| WHAT YOU SHOULD DO |
Every line below that contains "lipColor" is to be copied.

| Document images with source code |
=== Begin Enclosure ===

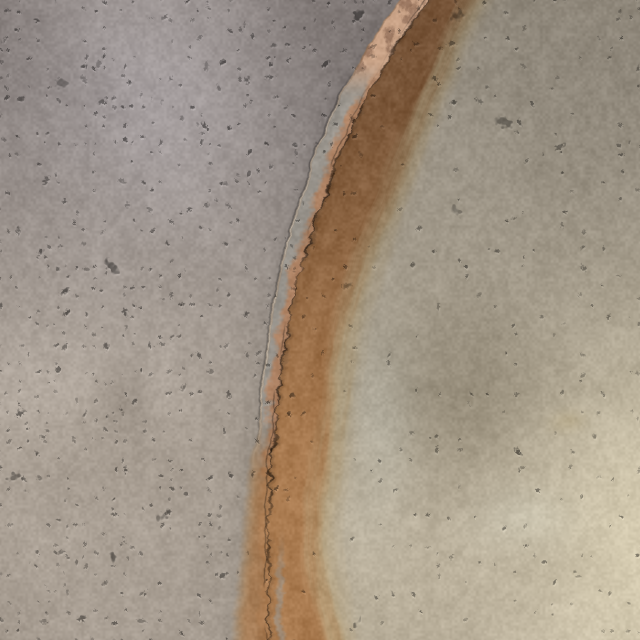
A WebGL 1 fragment shader for this texture:

```glsl
precision highp float;
// Weathered concrete crossed by a curved, rust-stained crack.
// Cubic curves place the stain edges; soft blobs tint the slab, while
// value noise and jittered cells add mottling, grain, flakes and pits.

uniform vec2 u_resolution;

#define GRAIN 0.085
#define MOTTLE 0.060
#define PIT_DEPTH 0.46
#define CRACK_WIDTH 0.0013
#define EDGE_WOBBLE 0.012
#define RUST_TOP vec3(0.45, 0.31, 0.20)
#define RUST_LOW vec3(0.66, 0.47, 0.30)
#define OCHRE vec3(0.73, 0.62, 0.43)
#define PEACH vec3(0.79, 0.64, 0.53)
#define STEEL vec3(0.60, 0.58, 0.55)

float hash(vec2 p) {
  p = fract(p * vec2(0.1031, 0.1137));
  p += dot(p, p.yx + 33.33);
  return fract((p.x + p.y) * p.x * 17.31);
}

float noise(vec2 p) {
  vec2 i = floor(p), f = fract(p);
  f = f * f * (3.0 - 2.0 * f);
  return mix(mix(hash(i), hash(i + vec2(1, 0)), f.x),
             mix(hash(i + vec2(0, 1)), hash(i + vec2(1, 1)), f.x), f.y);
}

float fbm(vec2 p) {
  float sum = 0.0, amp = 0.5;
  for (int i = 0; i < 5; i++) {
    sum += amp * noise(p);
    p = mat2(1.6, 1.2, -1.2, 1.6) * p + 7.3;
    amp *= 0.5;
  }
  return sum;
}

float cubic(vec4 k, float t) { return k.x + t * (k.y + t * (k.z + t * k.w)); }

float blob(vec2 p, vec2 center, vec2 size) {
  vec2 d = (p - center) / size;
  return exp(-dot(d, d));
}

float band(float d, float halfWidth, float soft) {
  return 1.0 - smoothstep(halfWidth - soft, halfWidth + soft, abs(d));
}

// Scattered, ragged oval pits; one candidate for each grid cell.
float pits(vec2 p, float cells, float chance, float radius) {
  vec2 g = p * cells, id = floor(g);
  float pick = hash(id + cells), turn = 6.28 * hash(id + 41.0);
  vec2 center = 0.25 + 0.5 * vec2(hash(id + 13.0), hash(id + 27.0));
  vec2 d = fract(g) - center;
  d = mat2(cos(turn), -sin(turn), sin(turn), cos(turn)) * d;
  d.x *= 0.45 + 0.5 * hash(id + 5.0);
  float r = radius * (0.35 + 0.75 * hash(id + 71.0));
  float dist = length(d) + radius * 1.3 * (noise(g * 1.3 / radius) - 0.5);
  float soft = 0.02 + cells / u_resolution.y * 0.7;
  float depth = 0.45 + 0.55 * hash(id + 93.0);
  return depth * step(pick, chance) * (1.0 - smoothstep(r - soft, r + soft, dist));
}

float allPits(vec2 p, float density) {
  float m = pits(p, 13.0, 0.13 * density, 0.085);
  m = max(m, pits(p + 0.37, 31.0, 0.25 * density, 0.10));
  return max(m, 0.9 * pits(p + 0.71, 67.0, 0.22 * density, 0.15));
}

vec3 slab(vec2 p, float side) {
  vec3 left = mix(vec3(0.66, 0.62, 0.575), vec3(0.59, 0.56, 0.55), smoothstep(0.25, 0.9, p.y));
  left += 0.06 * blob(p, vec2(0.23, 0.83), vec2(0.15, 0.18)) * vec3(0.9, 0.95, 1.15);
  left += 0.05 * blob(p, vec2(0.12, 0.40), vec2(0.18, 0.10));
  left -= 0.08 * blob(p, vec2(0.52, 0.96), vec2(0.12, 0.22));
  left -= 0.06 * blob(p, vec2(0.19, 0.37), vec2(0.04, 0.07));
  left -= 0.06 * blob(p, vec2(0.0, 1.0), vec2(0.12, 0.2));
  vec3 right = mix(vec3(0.72, 0.68, 0.60), vec3(0.56, 0.53, 0.48), smoothstep(0.05, 0.95, p.y));
  right += 0.11 * blob(p, vec2(1.05, 0.18), vec2(0.22, 0.33)) * vec3(1.1, 1.1, 0.85);
  right += 0.07 * blob(p, vec2(0.59, 0.33), vec2(0.055, 0.15)) * vec3(0.8, 1.0, 1.15);
  right += 0.055 * blob(p, vec2(0.82, 0.19), vec2(0.07, 0.05)) * vec3(0.8, 1.0, 1.1);
  right -= 0.085 * blob(p, vec2(0.71, 0.37), vec2(0.13, 0.12));
  right += 0.04 * blob(p, vec2(0.70, 0.70), vec2(0.10, 0.14));
  right -= 0.04 * blob(p, vec2(0.89, 0.345), vec2(0.025, 0.015)) * vec3(0.5, 0.8, 1.5);
  return mix(left, right, side);
}

void main() {
  vec2 p = gl_FragCoord.xy / u_resolution;
  float px = 1.0 / u_resolution.y;
  float broad = fbm(p * 7.0), fine = fbm(p * vec2(46.0, 38.0));
  float wobble = (fbm(vec2(p.y * 28.0, 3.0)) - 0.5) * EDGE_WOBBLE;
  float jag = (fbm(p * vec2(55.0, 95.0)) - 0.5) * EDGE_WOBBLE;

  // Signed horizontal distances from the three guiding curves.
  float dLeft = p.x - cubic(vec4(0.371, 0.138, -0.226, 0.342), p.y) - wobble - jag * 0.4;
  float dCrack = p.x - cubic(vec4(0.421, -0.015, 0.061, 0.202), p.y) - wobble - jag * 1.3;
  float dRight = p.x - cubic(vec4(0.527, -0.192, 0.572, -0.158), p.y) + (broad - 0.5) * 0.025;
  float low = 1.0 - smoothstep(0.22, 0.36, p.y);
  float high = smoothstep(0.84, 0.91, p.y);

  // Mottled slab.
  vec3 col = slab(p + (broad - 0.5) * 0.05, smoothstep(-0.01, 0.01, dCrack));
  col += MOTTLE * (broad - 0.48) + 0.06 * (fine - 0.48);
  col *= 1.0 - 0.10 * exp(-abs(dLeft) * 38.0);

  // Rust with streaks that follow the bend and an ochre fringe.
  float leftSoft = mix(0.003, 0.016, low);
  float inside = smoothstep(-leftSoft, leftSoft, dLeft);
  float streak = fbm(vec2(dRight * 75.0, p.y * 7.0)) - 0.48;
  float fringe = inside * (1.0 - smoothstep(-0.015, 0.040, dRight + streak * 0.02));
  float core = inside * (1.0 - smoothstep(-0.040, 0.010, dRight + streak * 0.035));
  vec3 rust = mix(RUST_LOW, RUST_TOP, smoothstep(0.2, 1.0, p.y));
  rust += 0.07 * streak + 0.09 * (fine - 0.48);
  col = mix(col, OCHRE * mix(1.0, 0.78, p.y), fringe * 0.60);
  col = mix(col, rust, core * 0.94);

  // Exposed lip, pale flakes and the grey seam.
  float lip = inside * (1.0 - smoothstep(-0.002, 0.002, dCrack));
  float pinkEdge = smoothstep(-0.022, -0.007, dCrack + (fine - 0.5) * 0.03);
  vec3 lipColor = mix(STEEL, vec3(0.67, 0.50, 0.38), pinkEdge) + 0.10 * (fine - 0.48);
  lipColor = mix(lipColor, mix(PEACH, vec3(0.62, 0.48, 0.39), smoothstep(0.45, 0.62, fine)), high);
  col = mix(col, lipColor, lip * (1.0 - 0.88 * low));
  col = mix(col, STEEL, 0.6 * band(dCrack - 0.018, 0.005, 0.004) * (1.0 - smoothstep(0.08, 0.18, p.y)));

  // Broken dark fissure, its side splinter and the pale outer rim.
  float breaks = noise(vec2(p.y * 34.0, 8.0));
  float width = CRACK_WIDTH * (0.4 + 1.6 * noise(vec2(p.y * 70.0, 8.0)));
  col *= 1.0 - (0.28 + 0.32 * breaks) * band(dCrack, width, px * 0.7 + 0.0007);
  col *= 1.0 - 0.16 * band(dCrack - 0.003, 0.003, 0.003) * breaks;
  float splinter = smoothstep(0.35, 0.6, noise(vec2(p.y * 17.0, 21.0)));
  col *= 1.0 - 0.35 * splinter * band(dCrack + 0.006 + jag * 1.6, 0.0009, px * 0.7 + 0.0007);
  float rim = smoothstep(0.27, 0.38, p.y) * (1.0 - high);
  col *= 1.0 - 0.30 * rim * band(dLeft + 0.003, 0.0010, px * 0.7 + 0.0010);
  col = mix(col, vec3(0.79, 0.76, 0.71), rim * (0.3 + 0.5 * breaks) * band(dLeft, 0.0008, px * 0.7 + 0.0005));

  // Pits, their lit lower lips and surface grain.
  float density = mix(1.0, 0.38, smoothstep(-0.02, 0.02, dLeft));
  float pit = allPits(p, density);
  float litLip = max(allPits(p + vec2(-0.001, 0.003), density) - pit, 0.0);
  col *= 1.0 - PIT_DEPTH * pit;
  col += 0.06 * litLip;
  col += GRAIN * (noise(p * 240.0) * 0.6 + noise(p * 110.0) * 0.4 - 0.5);
  gl_FragColor = vec4(clamp(col, 0.0, 1.0), 1.0);
}
```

=== End Enclosure ===

| SOLUTION |
  vec3 lipColor = mix(STEEL, vec3(0.67, 0.50, 0.38), pinkEdge) + 0.10 * (fine - 0.48);
  lipColor = mix(lipColor, mix(PEACH, vec3(0.62, 0.48, 0.39), smoothstep(0.45, 0.62, fine)), high);
  col = mix(col, lipColor, lip * (1.0 - 0.88 * low));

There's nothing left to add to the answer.